Thermoelectric Hearing Aid

A basic hearing aid whose battery is extended with energy harvested from the human head. Again, this process was inspired by my elderly grandmother who struggled with handling the small zinc-air batteries that powered her hearing aids - the eventual goal of this project was to create a battery-less hearing aid.

The schematic is as follows: a peltier tile is wedged behind the ear, the hot side touching the bare skin behind the ear with the other side attached to a small heat sink. The small voltage produced by the seebeck effect is fed to an LTC3107 energy harvesting IC designed to extend the life of a primary battery. The IC utilizes an “ultra-low voltage step-up DC/DC converter and power manager” in order to manage the harvested energy for the primary battery and has the ability to switch between the primary batter and harvested energy when it is available. In order to take full advantage of the peltier tiles, I made several molds of the inner ear and behind the ear were taken using Instamorph, a plastic that is moldable in hot water and hardens after a couple minutes in ambient air, in order to find the flattest and greatest real estate.

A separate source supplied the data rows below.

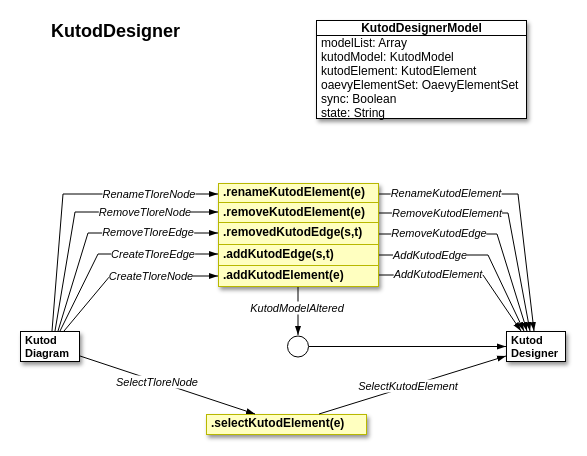
<!DOCTYPE html>
<html lang="en">
<head>
<meta charset="utf-8">
<title>KutodDesigner</title>
<style>
:root {
  --paper: #fff;
  --ink: #000;
  --handler: #ffffc0;
  --handler-edge: #b8b800;
  --shadow: 2px 3px 4px rgba(0, 0, 0, .42);
}
* { box-sizing: border-box; margin: 0; padding: 0; }
body { width: 587px; height: 456px; overflow: hidden; background: var(--paper); }
.diagram {
  position: relative; width: 587px; height: 456px; overflow: hidden;
  color: var(--ink); font-family: "Liberation Sans", Arial, sans-serif; white-space: nowrap;
}
h1 { position: absolute; left: 51px; top: 20px; font-size: 18px; line-height: 22px; }

.model {
  position: absolute; left: 316px; top: 20px; width: 211px; height: 99px;
  background: var(--paper); border: 1px solid var(--ink); box-shadow: var(--shadow);
}
.model h2 { height: 15px; border-bottom: 1px solid var(--ink); font-size: 12px; line-height: 15px; text-align: center; }
.model ul { list-style: none; padding-left: 4px; font-size: 12px; line-height: 14px; }

.edges { position: absolute; left: 0; top: 0; }
.edges .line { fill: none; stroke: var(--ink); stroke-width: 1; }

.component {
  position: absolute; top: 331px; width: 60px; height: 31px; padding: 2px 4px;
  background: var(--paper); border: 1px solid var(--ink); box-shadow: var(--shadow);
  font-size: 11px; font-weight: bold; line-height: 13px;
}
.component.source { left: 20px; }
.component.target { left: 506px; }

.handlers {
  position: absolute; left: 218px; top: 183px; width: 161px; height: 104px;
  display: grid; grid-template-rows: 20px 20px 22px 21px 21px;
  list-style: none; box-shadow: var(--shadow);
}
.handler {
  padding-left: 4px; background: var(--handler); border: 1px solid var(--handler-edge);
  border-top-width: 0; font-size: 12px; font-weight: bold; line-height: 18px;
}
.handlers .handler:first-child { border-top-width: 1px; line-height: 17px; }
.handler.select {
  position: absolute; left: 206px; top: 414px; width: 161px; height: 21px;
  border-top-width: 1px; line-height: 17px; box-shadow: var(--shadow);
}
.label {
  position: absolute; transform: translate(-50%, -50%);
  background: var(--paper); font-size: 11px; font-style: italic; line-height: 13px;
}
</style>
</head>
<body>
<main class="diagram">
  <h1>KutodDesigner</h1>

  <section class="model">
    <h2>KutodDesignerModel</h2>
    <ul>
      <li>modelList: Array</li>
      <li>kutodModel: KutodModel</li>
      <li>kutodElement: KutodElement</li>
      <li>oaevyElementSet: OaevyElementSet</li>
      <li>sync: Boolean</li>
      <li>state: String</li>
    </ul>
  </section>

  <div class="component source">Kutod<br>Diagram</div>
  <div class="component target">Kutod<br>Designer</div>

  <ul class="handlers">
    <li class="handler">.renameKutodElement(e)</li>
    <li class="handler">.removeKutodElement(e)</li>
    <li class="handler">.removedKutodEdge(s,t)</li>
    <li class="handler">.addKutodEdge(s,t)</li>
    <li class="handler">.addKutodElement(e)</li>
  </ul>
  <div class="handler select">.selectKutodElement(e)</div>

  <svg class="edges" width="587" height="456" viewBox="0 0 587 456" aria-hidden="true">
    <defs>
      <marker id="arrow" markerUnits="userSpaceOnUse" markerWidth="10" markerHeight="8" refX="9" refY="4" orient="auto">
        <polygon points="0,1 9,4 0,7"/>
      </marker>
    </defs>
    <g class="line" marker-end="url(#arrow)">
      <polyline points="52,331 63,194 218,194"/>
      <polyline points="55,331 75,212 218,212"/>
      <polyline points="58,331 88,233 218,233"/>
      <polyline points="60,331 98,254 218,254"/>
      <polyline points="64,331 110,276 218,276"/>
      <polyline points="379,194 518,194 534,331"/>
      <polyline points="379,213 508,213 530,331"/>
      <polyline points="379,234 497,234 527,331"/>
      <polyline points="379,255 488,255 524,331"/>
      <polyline points="379,275 483,275 521,331"/>
      <line x1="298" y1="287" x2="298" y2="335"/>
      <line x1="309" y1="346.5" x2="506" y2="346.5"/>
      <line x1="80" y1="356" x2="255" y2="414"/>
      <line x1="319" y1="414" x2="506" y2="356"/>
    </g>
    <circle class="line" cx="298" cy="346.5" r="10.5"/>
  </svg>

  <span class="label" style="left:149px;top:194px">RenameTloreNode</span>
  <span class="label" style="left:145px;top:212px">RemoveTloreNode</span>
  <span class="label" style="left:148px;top:232px">RemoveTloreEdge</span>
  <span class="label" style="left:153px;top:254px">CreateTloreEdge</span>
  <span class="label" style="left:151px;top:276px">CreateTloreNode</span>
  <span class="label" style="left:446px;top:193px">RenameKutodElement</span>
  <span class="label" style="left:447px;top:213px">RemoveKutodElement</span>
  <span class="label" style="left:439px;top:233px">RemoveKutodEdge</span>
  <span class="label" style="left:430px;top:255px">AddKutodEdge</span>
  <span class="label" style="left:438px;top:274px">AddKutodElement</span>
  <span class="label" style="left:297px;top:308px">KutodModelAltered</span>
  <span class="label" style="left:157px;top:382px">SelectTloreNode</span>
  <span class="label" style="left:408px;top:386px">SelectKutodElement</span>
</main>
</body>
</html>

Below you can also see a bronze casting of one of the instamorph molds in an attempt to incorporate the heat sink with the hearing aid housing. Despite being able to string several micro (3mm x 3mm) peltier tiles in parallel, there ended up not being enough flat real estate inside the ear. It was clear from these molds that behind the ear was the best choice to rest a peltier tile on. I ended up choosing a 15mm x 7mm tile from CustomThermolectric (part# 05001-9330-35RU7F) which, after affixing it to the area behind my ear with a small heat sink, produced 30mv after settling from 55mv after 10 minutes of temperature stabilization. The audio gain portion was a bare-bones single transistor circuit with a gain of 100. This circuit was chosen for its simplicity and its ultra low power design. So, the apparatus is as follows: peltier tile(s) behind ear → energy harvesting IC → rechargeable battery The control test consisted of turning on the gain device for a period of 1 hour and measuring the power consumption as a function of voltage drop from a recheargable 1.2 volt NiMH (nickel metal hydryde) 200mhA battery. The peltier assisted gain circuit saw a 3% less voltage drop after the 1 hour period.